Carbon Dioxide releasing from yeast

Yeast Balloon Experiment

Chris says that no matter how hopeful you are or how much sugar you add, the balloon wouldn’t levitate the bottle or spontaneously blow off.

In my Wildlife Lab, I taught Bugs in Balance.  The K-8th graders learned what “ingredients” make an insect, and their life cycles, and then got a chance to meet live insects up close and personal. 

We started out by learning that bugs mean different things for different people–usually, the term “bug” refers to small, creepy, crawlies like insects, spiders, millipedes, & scorpions.  Many people aren’t aware that there is an order of insects called Hemiptera, known as the “true bugs.” 

After talking about the true bugs, we focused on insects in general.  We came up with a recipe for creating an insect that included the following ingredients: 6 legs, 3 body parts, 2 antennae, an exoskeleton, and wings optional!  We examined the Madagascar Hissing Cockroach as an example of a wingless insect.  They also met up with a Giant Malaysian Katydid, a beautiful green relative of crickets and grasshoppers.

Katydid (Orthoptera Tettigoniidae 5x7) _emailable 7825
Creative Commons License photo credit: fireflies604

We looked at the life cycle of the butterfly and compared it to that of the cricket.  Butterflies go through a complete metamorphosis that includes 4 stages: egg, larva, pupa, and adult.  The cricket only has three stages called incomplete metamorphosis: egg, nymph, and adult.

To learn about the balance of insects in our environment, we talked about how they can be both helpful and harmul to humans.  The younger classes created a beehive mobile to remind us of how important honey bees are as pollinators in our society and about Colony Collapse Disorder.  The older classes built a mosquito out of pipettes, pipe cleaners, & bobby pins as we talked about how this insect can be a carrier of diseases such as Malaria and West Nile Virus.

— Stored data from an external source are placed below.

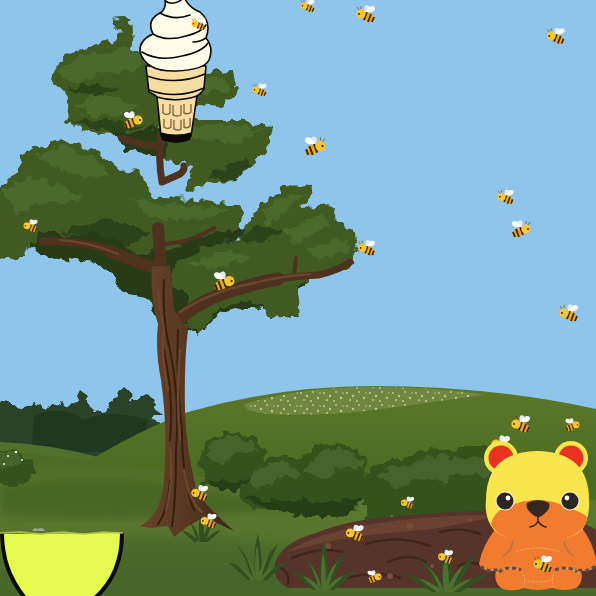
<!DOCTYPE html>
<html lang="en">
<head>
<meta charset="utf-8">
<title>Bear and bees in the meadow</title>
<style>
:root{--sky:#8fc5eb;--leaf:#3f5a24;--leaf-light:#4c692a;--leaf-dark:#273a18;--bark:#4f3120;--bark-light:#6b452c;--bark-dark:#33200f;--forest:#2b4226;--bush:#35511f;--bush-light:#44642a;--soil:#56342a;--honey:#e6fb50;--bear:#f8e64c;--bear-orange:#f17b2f;--ear:#e93122;--cream:#fffdea;--cone:#f6dda2;--ink:#0b0906}
html,body{margin:0;padding:0}
body{width:596px;height:596px;overflow:hidden;background:var(--sky)}
svg{display:block}
.leaf{fill:var(--leaf)}.leaf-light{fill:var(--leaf-light)}.leaf-dark{fill:var(--leaf-dark)}
.bark{fill:var(--bark)}
.branch{fill:none;stroke:var(--bark);stroke-linecap:round;stroke-linejoin:round}
.grain{fill:none;stroke:var(--bark-dark);stroke-width:2;stroke-linecap:round}
.grain-light{fill:none;stroke:var(--bark-light);stroke-width:2.5;stroke-linecap:round}
.bush{fill:var(--bush)}.bush-light{fill:var(--bush-light)}
.outline{stroke:var(--ink);stroke-width:1.6;stroke-linejoin:round;stroke-linecap:round}
.line{fill:none}
.stitch{fill:none;stroke:#f9a35c;stroke-width:1;stroke-dasharray:3 1}
</style>
</head>
<body>
<svg width="596" height="596" viewBox="0 0 596 596" role="img" aria-label="A bear, bees, an ice cream cone and a tree in a green meadow">
<defs>
<linearGradient id="hill-fill" x1="0" y1="0" x2="0" y2="1"><stop offset="0" stop-color="#5c7829"/><stop offset=".45" stop-color="#4b6b21"/><stop offset="1" stop-color="#526f2a"/></linearGradient>
<linearGradient id="meadow-fill" x1="0" y1="0" x2="0" y2="1"><stop offset="0" stop-color="#4d6926"/><stop offset=".4" stop-color="#5d772f"/><stop offset="1" stop-color="#48692a"/></linearGradient>
<linearGradient id="trunk-fill"><stop offset="0" stop-color="#684329"/><stop offset=".5" stop-color="#583721"/><stop offset="1" stop-color="#3b2414"/></linearGradient>
<filter id="leafy" x="-5%" y="-5%" width="110%" height="110%"><feTurbulence type="fractalNoise" baseFrequency=".1" numOctaves="2" seed="4"/><feDisplacementMap in="SourceGraphic" scale="13" xChannelSelector="R" yChannelSelector="G"/></filter>
<filter id="soft"><feGaussianBlur stdDeviation="5"/></filter>
<pattern id="flowers" width="23" height="13" patternUnits="userSpaceOnUse"><g fill="#b9c893"><circle cx="2" cy="3" r="1"/><circle cx="8" cy="6" r="1.2"/><circle cx="14" cy="2" r="1"/><circle cx="19" cy="8" r="1.2"/><circle cx="5" cy="10" r="1"/><circle cx="12" cy="11" r="1"/><circle cx="21" cy="3" r=".8"/></g></pattern>
<g id="bee">
<ellipse cx="3" cy="4" rx="7" ry="4.6" fill="#e9a91c" transform="rotate(30 3 4)"/>
<path d="M2-1L-1 7M6 1L3 9M9 4L7 9" stroke="#35240f" stroke-width="1.8"/>
<circle cx="-4" cy="1" r="4.6" fill="#f9c62f"/>
<circle cx="-6" cy="1" r="1" fill="#35240f"/>
<path d="M-6-3L-8-6M-4-4L-4-7" stroke="#7b5b22" stroke-width=".8"/>
<path d="M0-1C-2-7 1-9 4-7C6-5 4-2 1-1Z" fill="#e4e9ee"/>
<path d="M1-1C3-7 9-9 10-5C10-1 5 0 1-1Z" fill="#fff"/>
</g>
<g id="grass-tuft"><path d="M0 0Q-14-14-28-18Q-15-6-8 0ZM-4 0Q-10-24-20-36Q-4-20 0 0ZM0 0Q-4-28 2-46Q7-24 5 0ZM3 0Q8-24 22-36Q13-18 8 0ZM5 0Q16-14 31-18Q18-6 11 0Z"/></g>
</defs>

<rect id="sky" width="596" height="596" fill="var(--sky)"/>

<g id="distant-forest" fill="var(--forest)">
<path filter="url(#leafy)" d="M-8 400L8 402L22 410L34 402L48 408L60 402L72 408L82 396L94 412L108 410L118 390L128 390L130 402L148 394L158 406L150 420L166 424L164 460L-8 460Z"/>
<path d="M80 390l8 6-4 6 10 8H74l6-8-3-6ZM124 387l7 6-4 6 7 5H117l5-6-4-5ZM146 394l9 6-4 7 12 8H136l7-8-4-7Z"/>
<path d="M34 416Q60 404 84 420Q110 408 148 420L140 452H32Z" fill="#22371f"/>
</g>

<g id="hills">
<path d="M0 442Q50 444 98 457L130 500H0Z" fill="#526f2c"/>
<path d="M90 460Q140 430 188 412Q280 386 372 386Q490 386 596 409V596H0V470Z" fill="url(#hill-fill)"/>
<path d="M245 404Q300 387 375 387Q450 388 484 395Q430 402 398 407Q330 417 268 414Q242 411 245 404Z" fill="#6f873f"/>
<path d="M245 404Q300 387 375 387Q450 388 484 395Q430 402 398 407Q330 417 268 414Q242 411 245 404Z" fill="url(#flowers)"/>
<path d="M0 452Q60 455 150 468Q340 505 596 500V596H0Z" fill="url(#meadow-fill)"/>
<path d="M0 486Q80 478 170 484L300 508Q140 524 0 516Z" fill="#415f23" opacity=".65" filter="url(#soft)"/>
<path d="M0 560Q140 520 290 548V596H0Z" fill="#42632a" opacity=".5" filter="url(#soft)"/>
</g>

<g id="bushes" filter="url(#leafy)">
<path class="bush" d="M-10 456Q8 446 22 454Q40 464 32 478Q14 488-10 482Z"/>
<path class="bush-light" d="M-10 456Q8 448 20 457Q28 466 8 468L-10 466Z"/>
<path class="bush" d="M200 456Q206 436 226 432Q254 430 264 450Q268 468 250 484Q222 494 204 484Z"/>
<path class="bush" d="M366 476Q374 458 400 460Q424 444 446 452Q476 440 500 456V520H366Z"/>
<path class="bush" d="M240 494Q238 470 264 460Q284 450 302 460Q320 440 344 444Q370 450 368 484Q366 512 338 514Q310 518 296 508Q250 516 240 494Z"/>
<path class="bush-light" d="M206 456Q214 436 234 436Q254 438 258 452Q240 448 228 460Q214 464 206 456ZM248 482Q256 462 280 462Q296 464 300 476Q280 474 270 486Q256 492 248 482ZM306 470Q314 448 338 448Q360 452 364 470Q344 462 330 474Q318 482 306 470ZM378 476Q390 462 408 466Q432 450 450 460Q476 450 494 462L488 476Q460 470 444 482Q416 474 400 488Z"/>
<path fill="#253c19" d="M244 494Q274 504 300 500Q334 508 364 494Q360 514 330 516Q266 518 244 494ZM208 480Q230 486 254 476Q246 492 214 490Z"/>
</g>
<g fill="#f0f2e0"><circle cx="8" cy="456" r="1"/><circle cx="16" cy="452" r="1.3"/><circle cx="22" cy="460" r="1"/><circle cx="4" cy="464" r="1"/></g>

<g id="soil-mound">
<path d="M275 563Q282 542 316 533Q350 519 402 516Q470 509 530 512Q580 518 596 530V588H288Q272 580 275 563Z" fill="var(--soil)"/>
<path d="M288 552Q310 536 360 526Q430 514 500 515Q440 530 400 532Q340 536 288 552Z" fill="#6b4232"/>
<g fill="none" stroke="#3f251c" stroke-width="2.5" stroke-linecap="round"><path d="M292 558Q320 546 342 552M366 544Q400 534 430 546M388 562Q410 552 426 562M346 578Q380 570 400 578M440 532Q460 526 480 534M278 566Q290 572 288 584M458 566Q470 560 486 566"/></g>
<g fill="#7a4d3b"><circle cx="328" cy="546" r="3"/><circle cx="410" cy="526" r="3"/><circle cx="390" cy="576" r="3"/><circle cx="432" cy="566" r="2"/><circle cx="470" cy="520" r="2"/></g>
</g>
<g id="grass">
<g fill="#314f20"><use href="#grass-tuft" transform="translate(200 542) scale(.7)"/><use href="#grass-tuft" x="256" y="580"/><use href="#grass-tuft" transform="translate(322 590) scale(1.1)"/><use href="#grass-tuft" transform="translate(444 592) scale(1.5 1.05)"/></g>
<g fill="#4d6f2f"><use href="#grass-tuft" transform="translate(256 580) scale(.6 .75)"/><use href="#grass-tuft" transform="translate(322 590) scale(.7 .8)"/><use href="#grass-tuft" transform="translate(444 592) scale(.9 .75)"/></g>
</g>

<g id="tree">
<g id="shaded-leaves" class="leaf-dark" filter="url(#leafy)">
<path d="M98 262L150 262L232 240L322 262L296 290L298 318L272 316L252 306L222 312L196 336L176 322L154 318L150 300L126 296L112 276Z"/>
<path d="M16 236L80 214L180 208L250 232L180 262L96 262L40 256Z"/>
<path d="M106 122L148 124L180 136L184 160L126 150Z"/>
</g>
<path class="branch" stroke-width="7" d="M161 134Q158 160 162 182L180 174Q185 170 184 166M122 138Q142 146 158 146"/>
<g id="leaves" class="leaf" filter="url(#leafy)">
<path d="M50 76Q60 52 94 46Q118 42 120 30L112 20L130 18Q136 34 130 48L152 64L204 72L232 70L238 92L222 106L196 104L180 124L150 128L130 134L100 136L66 122L68 96Z"/>
<path d="M164 140L182 120L232 120L272 126L268 150L250 162L236 180L206 184L184 194L192 168L164 158Z"/>
<path d="M0 188L16 170L26 152L62 140L98 152L120 172L140 170L152 196L198 200L244 206L240 228L196 236L172 250L134 254L112 234L72 236L40 232L24 256L-12 260V194Z"/>
<path d="M176 262L206 246L240 240L260 204L286 186L314 188L302 208L336 206L334 222L350 228L360 244L354 266L324 272L296 284L300 316L270 318L252 300L222 306L198 334L180 318L190 296L172 286Z"/>
</g>
<g class="leaf-light" filter="url(#leafy)">
<path d="M56 74Q66 56 96 54L124 46L146 62L130 72L98 74L80 86ZM76 104L104 94L140 104L128 112L96 116ZM180 130L222 124L262 130L240 142L204 140ZM190 80L226 76L230 90L204 94Z"/>
<path d="M4 190L30 176L60 186L82 200L44 204L16 214ZM34 156L64 146L94 158L110 178L70 174ZM132 200L190 206L232 210L198 220L150 218ZM262 210L286 192L304 194L286 212L266 230ZM280 232L322 214L328 226L296 244ZM188 264L232 250L252 258L214 270ZM306 248L346 238L350 252L318 260Z"/>
</g>
<g class="leaf-dark" filter="url(#leafy)" opacity=".75"><path d="M70 122L110 120L146 124L120 136ZM60 232L108 218L150 232L130 246ZM206 178L240 160L252 162L236 180ZM238 238L262 224L282 230L260 246ZM66 88L100 84L120 90L90 98Z"/></g>
<g id="branches">
<path class="branch" stroke-width="8" d="M42 241Q80 240 106 249Q138 264 160 266"/>
<path class="branch" stroke-width="12" d="M110 251Q140 264 162 270M158 228L164 310"/>
<path class="branch" stroke-width="4" d="M166 244Q192 242 214 228M294 276L296 258"/>
<path class="branch" stroke-width="7" d="M236 290Q280 276 318 275Q340 270 350 262"/>
<path class="branch" stroke-width="13" d="M172 326Q196 300 238 289Q260 282 278 279"/>
<path class="grain-light" d="M60 240Q90 242 118 254M180 312Q210 292 250 284Q280 276 310 274"/>
</g>
<g id="trunk">
<path fill="url(#trunk-fill)" d="M152 266Q150 300 158 324Q155 350 161 380Q168 430 164 480Q161 516 140 526L150 528L168 526L174 537L188 526L204 517L234 531Q206 506 197 492Q186 450 185 410Q184 360 188 330L174 310L170 266Z"/>
<path class="grain" d="M164 280Q162 320 170 350Q180 400 176 450Q176 500 172 526M178 330Q176 380 182 430Q182 480 194 510M164 350Q174 400 170 440M170 480Q168 510 158 524"/>
<path class="grain-light" d="M158 290Q160 310 164 330Q160 350 168 390M180 350Q176 400 180 440M170 450Q174 480 166 510M184 470Q188 500 202 512"/>
</g>
</g>

<g id="ice-cream">
<path d="M146 66L149 92Q154 94 157 97L161 136Q176 147 191 136L197 96Q203 92 204 88L206 66Z" class="outline" fill="var(--cone)"/>
<path d="M160 132Q176 137 192 132L190 140Q176 146 162 140Z" fill="var(--ink)"/>
<path class="outline line" d="M147 76Q176 86 205 74M149 90Q176 100 204 88M157 97Q176 103 197 96"/>
<path fill="none" stroke="#8a6838" stroke-width="1.4" d="M163 104v9q4 3 7 0v-9M173 105v10q5 2 8 0v-10M184 104v9q4 2 7-1v-8M164 119v8q4 3 7 0v-8M174 120v9q5 2 7 0v-9M184 119v8q4 2 6-1v-8"/>
<path class="outline" fill="var(--cream)" d="M140 52Q139 40 153 34Q146 20 160 13Q167 9 165-3H184Q189 8 200 12Q212 22 206 38Q214 48 209 60Q204 70 176 71Q146 72 140 52Z"/>
<path class="outline line" d="M153 34Q166 42 186 36Q202 32 206 25M160 13Q174 21 190 15M142 52Q158 62 182 56Q202 52 208 43M165 1Q173 6 181 0M206 38Q200 42 193 42"/>
</g>

<g id="honey-bowl">
<path d="M0 534Q1 572 24 598H96Q124 572 123 533Z" fill="var(--honey)"/>
<path d="M2 533Q2 570 25 598M122 533Q122 574 95 598" fill="none" stroke="var(--ink)" stroke-width="4"/>
<path d="M0 533L20 532L40 534L62 532L84 534L104 532L123 533" fill="none" stroke="#b2bd42" stroke-width="1.5"/>
<path d="M32 531Q34 527 38 529Q43 526 45 531Z" fill="#9aa69a"/>
</g>

<use href="#bee" x="500" y="443"/>

<g id="bear">
<g id="ears"><circle cx="501" cy="458" r="17" fill="var(--bear)"/><circle cx="571" cy="458" r="17" fill="var(--bear)"/><circle cx="501" cy="458" r="12.5" fill="var(--ear)"/><circle cx="571" cy="458" r="12.5" fill="var(--ear)"/></g>
<path id="body" fill="var(--bear-orange)" d="M496 528Q482 546 479 564Q482 572 496 571Q493 584 503 589Q514 592 524 588Q538 592 552 588Q566 592 576 588Q584 582 581 571Q594 572 597 564Q594 544 582 528Z"/>
<path id="head" fill="var(--bear)" d="M486 500Q486 452 537 451Q589 452 589 500Q590 518 582 530Q570 541 537 541Q506 541 494 530Q484 518 486 500Z"/>
<path id="muzzle" fill="var(--bear-orange)" d="M491 524Q494 510 510 506Q522 500 537 500Q554 500 566 507Q582 512 587 517Q586 532 566 538Q537 546 508 538Q494 532 491 524Z"/>
<g id="eyes"><circle cx="505" cy="501" r="9.5" fill="#fff4d0"/><circle cx="570" cy="501" r="9.5" fill="#fff4d0"/><circle cx="505" cy="501" r="8.5" fill="#2d2624"/><circle cx="570" cy="501" r="8.5" fill="#2d2624"/><circle cx="508" cy="498" r="2.4" fill="#fff"/><circle cx="567" cy="498" r="2.4" fill="#fff"/></g>
<path id="nose" d="M527 503Q538 497 549 503Q551 508 545 513Q538 521 531 513Q525 508 527 503Z" fill="#38281f"/>
<path id="mouth" d="M538 516V521Q536 526 530 527M538 521Q541 526 546 527" fill="none" stroke="#38281f" stroke-width="1.5" stroke-linecap="round"/>
<path id="arm-lines" fill="none" stroke="#b1794a" stroke-width="1.6" d="M513 541Q511 552 503 556M564 541Q566 552 574 556"/>
<path class="stitch" d="M497 574Q506 566 518 570Q528 576 523 587M579 574Q570 566 558 570Q549 576 554 587M516 552Q537 544 560 552M524 580Q538 584 552 580"/>
<path id="claws" fill="none" stroke="#59514a" stroke-width="3" stroke-dasharray="4 3" d="M481 566Q486 573 501 569M595 566Q588 573 575 569M499 572Q508 565 521 570M555 570Q568 565 577 572"/>
</g>

<g id="bees">
<use href="#bee" transform="translate(198 23) scale(.75)"/>
<use href="#bee" transform="translate(307 5) scale(.75)"/>
<use href="#bee" transform="translate(365 13)"/>
<use href="#bee" transform="translate(555 35) scale(.95)"/>
<use href="#bee" transform="translate(259 89) scale(.75)"/>
<use href="#bee" transform="translate(134 119) scale(-1 1)"/>
<use href="#bee" transform="translate(316 145) scale(-1.1 1.1)"/>
<use href="#bee" transform="translate(30 225) scale(.75)"/>
<use href="#bee" transform="translate(505 196) scale(.85)"/>
<use href="#bee" transform="translate(522 228) scale(-1 1)"/>
<use href="#bee" transform="translate(366 247) scale(.9)"/>
<use href="#bee" transform="translate(225 280) scale(-1.1 1.1)"/>
<use href="#bee" transform="translate(568 312)"/>
<use href="#bee" transform="translate(520 423)"/>
<use href="#bee" transform="translate(573 424) scale(-.75 .75)"/>
<use href="#bee" transform="translate(199 492) scale(.9)"/>
<use href="#bee" transform="translate(208 520) scale(.85)"/>
<use href="#bee" transform="translate(354 532) scale(.95)"/>
<use href="#bee" transform="translate(407 502) scale(.7)"/>
<use href="#bee" transform="translate(445 556) scale(.8)"/>
<use href="#bee" transform="translate(375 576) scale(-.75 .75)"/>
<use href="#bee" transform="translate(542 563)"/>
</g>
</svg>
</body>
</html>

It’s time to take a break from our classes as we close out the school year with 3-5 outreach programs a week.  This keeps us very busy!  We must prepare ahead of time to ensure we have all of the proper specimens (e.g. stuffed bobcat, echidna, shark jaws) and that the live animals are ready to go.  We must arrive early to load up our van and attempt traffic to get to the school on time.  Once we arrive, we set up our specimens on the table and mentally prepare which animals will we show in which order.  We normally take 6-8 live animals and do 25-45 minute presentations.  We see thousands of elementary students a year and answer quite the assortment of questions including “Is it real?” and “Where’s its head?”

Wildlife on Wheels

Chris displaying a rabbit for our Texas Wildlife program

As you can see, our animals keep very busy as educational ambassadors which in turn keeps us very busy caring for them.  I hope you have enjoyed this brief look into our lives here at the Museum.  We look forward to sharing with you our upcoming Creature Feature: The Mysterious Matamata.